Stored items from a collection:
=-=-=-=-=
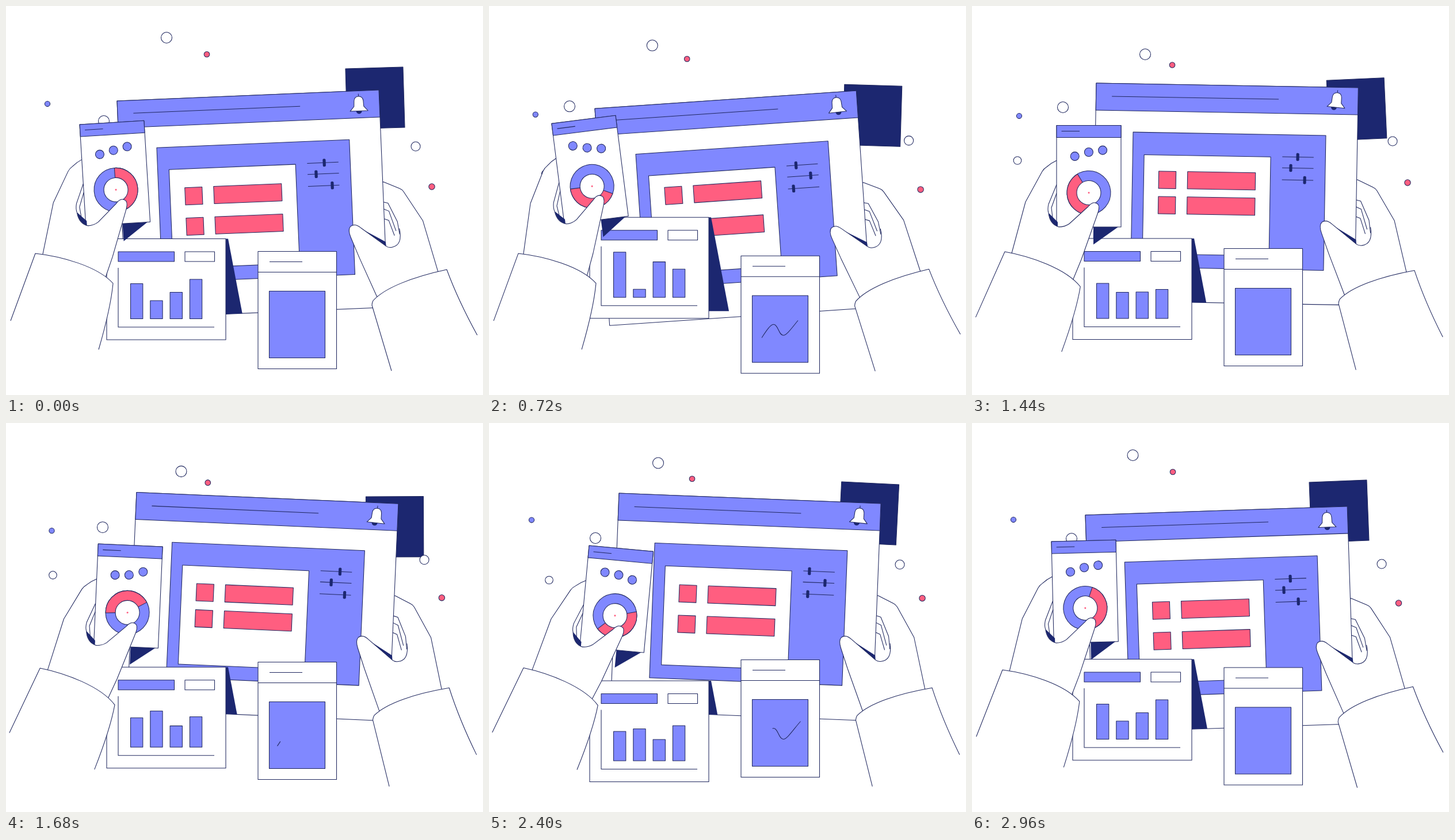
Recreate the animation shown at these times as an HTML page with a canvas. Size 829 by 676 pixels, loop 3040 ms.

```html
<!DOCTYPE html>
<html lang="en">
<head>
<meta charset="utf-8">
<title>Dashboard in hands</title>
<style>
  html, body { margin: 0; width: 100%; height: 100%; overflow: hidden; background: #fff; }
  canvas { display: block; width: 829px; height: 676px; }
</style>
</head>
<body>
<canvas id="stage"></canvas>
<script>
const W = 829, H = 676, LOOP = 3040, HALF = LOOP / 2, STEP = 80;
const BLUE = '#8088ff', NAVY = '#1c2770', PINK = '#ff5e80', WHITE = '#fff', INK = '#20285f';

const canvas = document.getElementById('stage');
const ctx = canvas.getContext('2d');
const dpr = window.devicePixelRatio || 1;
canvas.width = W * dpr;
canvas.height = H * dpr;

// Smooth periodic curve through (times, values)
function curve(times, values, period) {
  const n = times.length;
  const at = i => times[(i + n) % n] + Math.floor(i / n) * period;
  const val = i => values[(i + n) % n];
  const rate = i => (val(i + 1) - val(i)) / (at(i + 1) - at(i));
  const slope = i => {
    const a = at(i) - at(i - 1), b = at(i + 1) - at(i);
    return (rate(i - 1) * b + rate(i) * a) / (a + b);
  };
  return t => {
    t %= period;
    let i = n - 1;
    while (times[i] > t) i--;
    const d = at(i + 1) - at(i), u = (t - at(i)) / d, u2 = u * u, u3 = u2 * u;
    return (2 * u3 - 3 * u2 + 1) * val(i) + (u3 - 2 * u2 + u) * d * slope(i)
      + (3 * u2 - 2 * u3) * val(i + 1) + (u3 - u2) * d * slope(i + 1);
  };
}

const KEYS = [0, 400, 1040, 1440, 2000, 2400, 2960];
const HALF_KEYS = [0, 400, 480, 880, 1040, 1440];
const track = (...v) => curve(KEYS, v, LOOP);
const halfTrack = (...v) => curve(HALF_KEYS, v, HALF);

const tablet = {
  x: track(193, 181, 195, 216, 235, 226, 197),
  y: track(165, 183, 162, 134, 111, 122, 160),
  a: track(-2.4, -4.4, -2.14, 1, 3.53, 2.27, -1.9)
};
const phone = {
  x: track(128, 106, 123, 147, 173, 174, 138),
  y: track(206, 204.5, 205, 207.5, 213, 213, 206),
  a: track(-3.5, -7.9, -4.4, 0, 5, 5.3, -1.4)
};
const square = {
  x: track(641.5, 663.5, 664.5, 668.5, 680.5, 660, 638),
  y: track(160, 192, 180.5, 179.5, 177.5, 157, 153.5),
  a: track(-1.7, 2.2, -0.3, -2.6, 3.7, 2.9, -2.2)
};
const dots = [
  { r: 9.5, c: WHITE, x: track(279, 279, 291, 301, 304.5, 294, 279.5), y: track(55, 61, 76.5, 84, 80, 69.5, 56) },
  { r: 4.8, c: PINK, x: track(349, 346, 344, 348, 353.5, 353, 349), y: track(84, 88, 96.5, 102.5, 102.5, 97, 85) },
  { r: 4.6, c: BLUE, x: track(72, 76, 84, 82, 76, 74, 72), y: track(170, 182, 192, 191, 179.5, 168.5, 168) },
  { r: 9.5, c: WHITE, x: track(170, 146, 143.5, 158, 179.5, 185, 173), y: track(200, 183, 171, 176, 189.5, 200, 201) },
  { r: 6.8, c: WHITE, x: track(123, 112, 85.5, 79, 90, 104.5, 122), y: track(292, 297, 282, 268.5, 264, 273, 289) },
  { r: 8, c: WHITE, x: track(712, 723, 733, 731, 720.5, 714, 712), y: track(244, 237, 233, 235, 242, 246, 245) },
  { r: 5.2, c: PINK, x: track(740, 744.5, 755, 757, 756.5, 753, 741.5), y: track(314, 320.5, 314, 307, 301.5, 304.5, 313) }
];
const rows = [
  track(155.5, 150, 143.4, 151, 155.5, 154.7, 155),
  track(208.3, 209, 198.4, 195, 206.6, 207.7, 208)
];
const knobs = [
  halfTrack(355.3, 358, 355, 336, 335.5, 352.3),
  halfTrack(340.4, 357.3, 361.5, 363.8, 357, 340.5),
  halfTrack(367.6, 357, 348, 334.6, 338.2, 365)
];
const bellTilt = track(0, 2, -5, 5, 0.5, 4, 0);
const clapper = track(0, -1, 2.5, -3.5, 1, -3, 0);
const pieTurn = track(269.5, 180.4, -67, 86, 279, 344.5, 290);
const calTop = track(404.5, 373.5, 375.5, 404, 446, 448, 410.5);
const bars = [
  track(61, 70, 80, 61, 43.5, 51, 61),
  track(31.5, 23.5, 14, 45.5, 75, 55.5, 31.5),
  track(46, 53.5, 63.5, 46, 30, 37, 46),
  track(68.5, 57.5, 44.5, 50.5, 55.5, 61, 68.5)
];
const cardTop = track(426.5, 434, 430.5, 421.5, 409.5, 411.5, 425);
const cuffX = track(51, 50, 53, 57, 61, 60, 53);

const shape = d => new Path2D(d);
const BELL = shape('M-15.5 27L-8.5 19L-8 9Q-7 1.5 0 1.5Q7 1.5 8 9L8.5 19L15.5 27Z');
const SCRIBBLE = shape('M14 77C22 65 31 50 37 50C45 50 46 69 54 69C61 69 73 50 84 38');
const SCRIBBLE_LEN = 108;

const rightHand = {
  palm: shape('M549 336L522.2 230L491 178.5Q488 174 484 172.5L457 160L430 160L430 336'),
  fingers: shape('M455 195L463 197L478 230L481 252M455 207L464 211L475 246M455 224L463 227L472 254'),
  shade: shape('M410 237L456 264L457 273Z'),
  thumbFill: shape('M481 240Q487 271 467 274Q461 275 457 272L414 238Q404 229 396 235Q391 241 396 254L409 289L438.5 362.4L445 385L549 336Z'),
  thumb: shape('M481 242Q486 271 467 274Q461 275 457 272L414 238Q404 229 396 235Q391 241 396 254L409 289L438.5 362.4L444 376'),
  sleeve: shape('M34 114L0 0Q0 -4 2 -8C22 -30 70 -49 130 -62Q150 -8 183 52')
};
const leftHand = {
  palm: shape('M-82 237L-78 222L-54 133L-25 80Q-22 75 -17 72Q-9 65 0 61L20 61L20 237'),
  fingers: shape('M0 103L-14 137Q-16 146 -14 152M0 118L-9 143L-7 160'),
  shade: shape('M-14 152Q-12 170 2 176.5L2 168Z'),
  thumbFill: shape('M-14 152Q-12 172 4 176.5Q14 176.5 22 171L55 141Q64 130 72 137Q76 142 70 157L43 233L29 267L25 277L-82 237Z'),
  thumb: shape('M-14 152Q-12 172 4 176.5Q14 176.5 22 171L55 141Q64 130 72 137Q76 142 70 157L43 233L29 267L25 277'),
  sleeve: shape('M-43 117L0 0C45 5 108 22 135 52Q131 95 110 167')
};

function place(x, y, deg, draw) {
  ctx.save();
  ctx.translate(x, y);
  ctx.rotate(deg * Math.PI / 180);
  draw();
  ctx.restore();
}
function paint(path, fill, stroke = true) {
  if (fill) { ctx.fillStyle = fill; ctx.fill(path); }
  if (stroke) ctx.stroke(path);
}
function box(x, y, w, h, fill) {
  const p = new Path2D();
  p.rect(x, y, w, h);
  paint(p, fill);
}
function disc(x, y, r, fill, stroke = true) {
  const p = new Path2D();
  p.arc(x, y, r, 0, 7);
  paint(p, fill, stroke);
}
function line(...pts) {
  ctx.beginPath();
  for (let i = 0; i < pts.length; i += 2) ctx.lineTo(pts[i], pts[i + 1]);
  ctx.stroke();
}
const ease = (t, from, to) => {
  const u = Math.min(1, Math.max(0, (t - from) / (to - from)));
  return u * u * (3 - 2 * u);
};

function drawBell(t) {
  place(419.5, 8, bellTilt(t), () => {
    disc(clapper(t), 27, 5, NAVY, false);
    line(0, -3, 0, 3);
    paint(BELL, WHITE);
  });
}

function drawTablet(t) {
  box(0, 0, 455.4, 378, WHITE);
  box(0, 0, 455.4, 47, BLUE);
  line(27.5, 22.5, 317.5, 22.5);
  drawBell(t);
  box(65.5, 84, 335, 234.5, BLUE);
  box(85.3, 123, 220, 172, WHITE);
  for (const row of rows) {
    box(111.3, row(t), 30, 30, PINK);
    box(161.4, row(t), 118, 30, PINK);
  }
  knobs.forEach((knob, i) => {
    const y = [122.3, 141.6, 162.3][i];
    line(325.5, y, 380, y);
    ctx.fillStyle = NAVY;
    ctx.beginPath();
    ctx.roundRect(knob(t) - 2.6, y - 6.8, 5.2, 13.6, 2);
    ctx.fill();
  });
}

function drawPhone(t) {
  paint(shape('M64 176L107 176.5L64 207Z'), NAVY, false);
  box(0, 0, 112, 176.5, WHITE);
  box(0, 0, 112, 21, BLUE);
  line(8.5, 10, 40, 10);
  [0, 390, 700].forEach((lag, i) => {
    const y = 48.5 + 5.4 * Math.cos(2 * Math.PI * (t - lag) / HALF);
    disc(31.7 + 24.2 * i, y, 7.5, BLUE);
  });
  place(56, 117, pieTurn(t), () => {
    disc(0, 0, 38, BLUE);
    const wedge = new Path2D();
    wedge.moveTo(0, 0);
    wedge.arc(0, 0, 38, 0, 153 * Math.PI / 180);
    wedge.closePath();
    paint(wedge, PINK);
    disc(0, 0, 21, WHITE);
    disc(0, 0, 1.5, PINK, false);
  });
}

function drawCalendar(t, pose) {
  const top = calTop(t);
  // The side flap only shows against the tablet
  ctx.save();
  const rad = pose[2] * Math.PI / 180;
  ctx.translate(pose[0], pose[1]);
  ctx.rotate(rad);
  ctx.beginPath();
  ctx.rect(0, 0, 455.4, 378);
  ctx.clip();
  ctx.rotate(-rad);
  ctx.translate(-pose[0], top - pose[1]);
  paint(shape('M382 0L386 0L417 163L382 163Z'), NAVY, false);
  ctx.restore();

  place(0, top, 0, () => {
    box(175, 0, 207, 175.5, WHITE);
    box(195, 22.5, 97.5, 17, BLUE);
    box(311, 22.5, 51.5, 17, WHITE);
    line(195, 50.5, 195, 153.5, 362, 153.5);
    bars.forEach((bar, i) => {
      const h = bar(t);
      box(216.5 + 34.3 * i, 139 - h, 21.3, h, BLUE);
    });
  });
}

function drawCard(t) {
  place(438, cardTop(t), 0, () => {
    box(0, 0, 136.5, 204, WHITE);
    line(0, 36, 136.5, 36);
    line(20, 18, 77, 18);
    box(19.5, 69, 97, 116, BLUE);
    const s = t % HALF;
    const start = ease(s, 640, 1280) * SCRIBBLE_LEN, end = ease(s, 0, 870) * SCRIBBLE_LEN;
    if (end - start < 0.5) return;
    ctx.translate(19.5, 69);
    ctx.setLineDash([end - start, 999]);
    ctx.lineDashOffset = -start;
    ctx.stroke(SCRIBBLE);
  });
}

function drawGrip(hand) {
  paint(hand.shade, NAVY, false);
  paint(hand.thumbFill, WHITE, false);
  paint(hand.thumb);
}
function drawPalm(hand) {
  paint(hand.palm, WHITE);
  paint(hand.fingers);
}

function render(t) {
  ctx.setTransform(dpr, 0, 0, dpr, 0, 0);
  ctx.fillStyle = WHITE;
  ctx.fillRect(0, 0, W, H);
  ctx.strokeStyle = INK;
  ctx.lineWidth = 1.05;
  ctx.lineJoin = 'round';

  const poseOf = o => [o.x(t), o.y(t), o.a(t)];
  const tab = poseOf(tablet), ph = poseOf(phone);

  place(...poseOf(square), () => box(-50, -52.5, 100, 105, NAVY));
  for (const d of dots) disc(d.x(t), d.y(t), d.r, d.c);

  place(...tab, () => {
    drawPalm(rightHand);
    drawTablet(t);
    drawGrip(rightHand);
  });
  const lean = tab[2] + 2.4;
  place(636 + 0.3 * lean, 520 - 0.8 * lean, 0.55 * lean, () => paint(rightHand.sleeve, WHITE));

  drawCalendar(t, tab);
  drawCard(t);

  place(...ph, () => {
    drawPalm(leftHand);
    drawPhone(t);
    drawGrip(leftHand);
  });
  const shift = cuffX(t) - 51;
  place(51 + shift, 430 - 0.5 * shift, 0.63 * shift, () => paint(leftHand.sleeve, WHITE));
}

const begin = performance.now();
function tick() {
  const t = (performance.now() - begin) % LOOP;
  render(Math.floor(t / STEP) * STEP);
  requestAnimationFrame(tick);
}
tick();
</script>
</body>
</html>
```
=-=-=-=-=
• **WHAT THE TASK ASKS**: If a line in the entries above contains the word "false", copy it.

• **FINAL ANSWER**:
    disc(clapper(t), 27, 5, NAVY, false);
  paint(shape('M64 176L107 176.5L64 207Z'), NAVY, false);
    disc(0, 0, 1.5, PINK, false);
  paint(shape('M382 0L386 0L417 163L382 163Z'), NAVY, false);
  paint(hand.shade, NAVY, false);
  paint(hand.thumbFill, WHITE, false);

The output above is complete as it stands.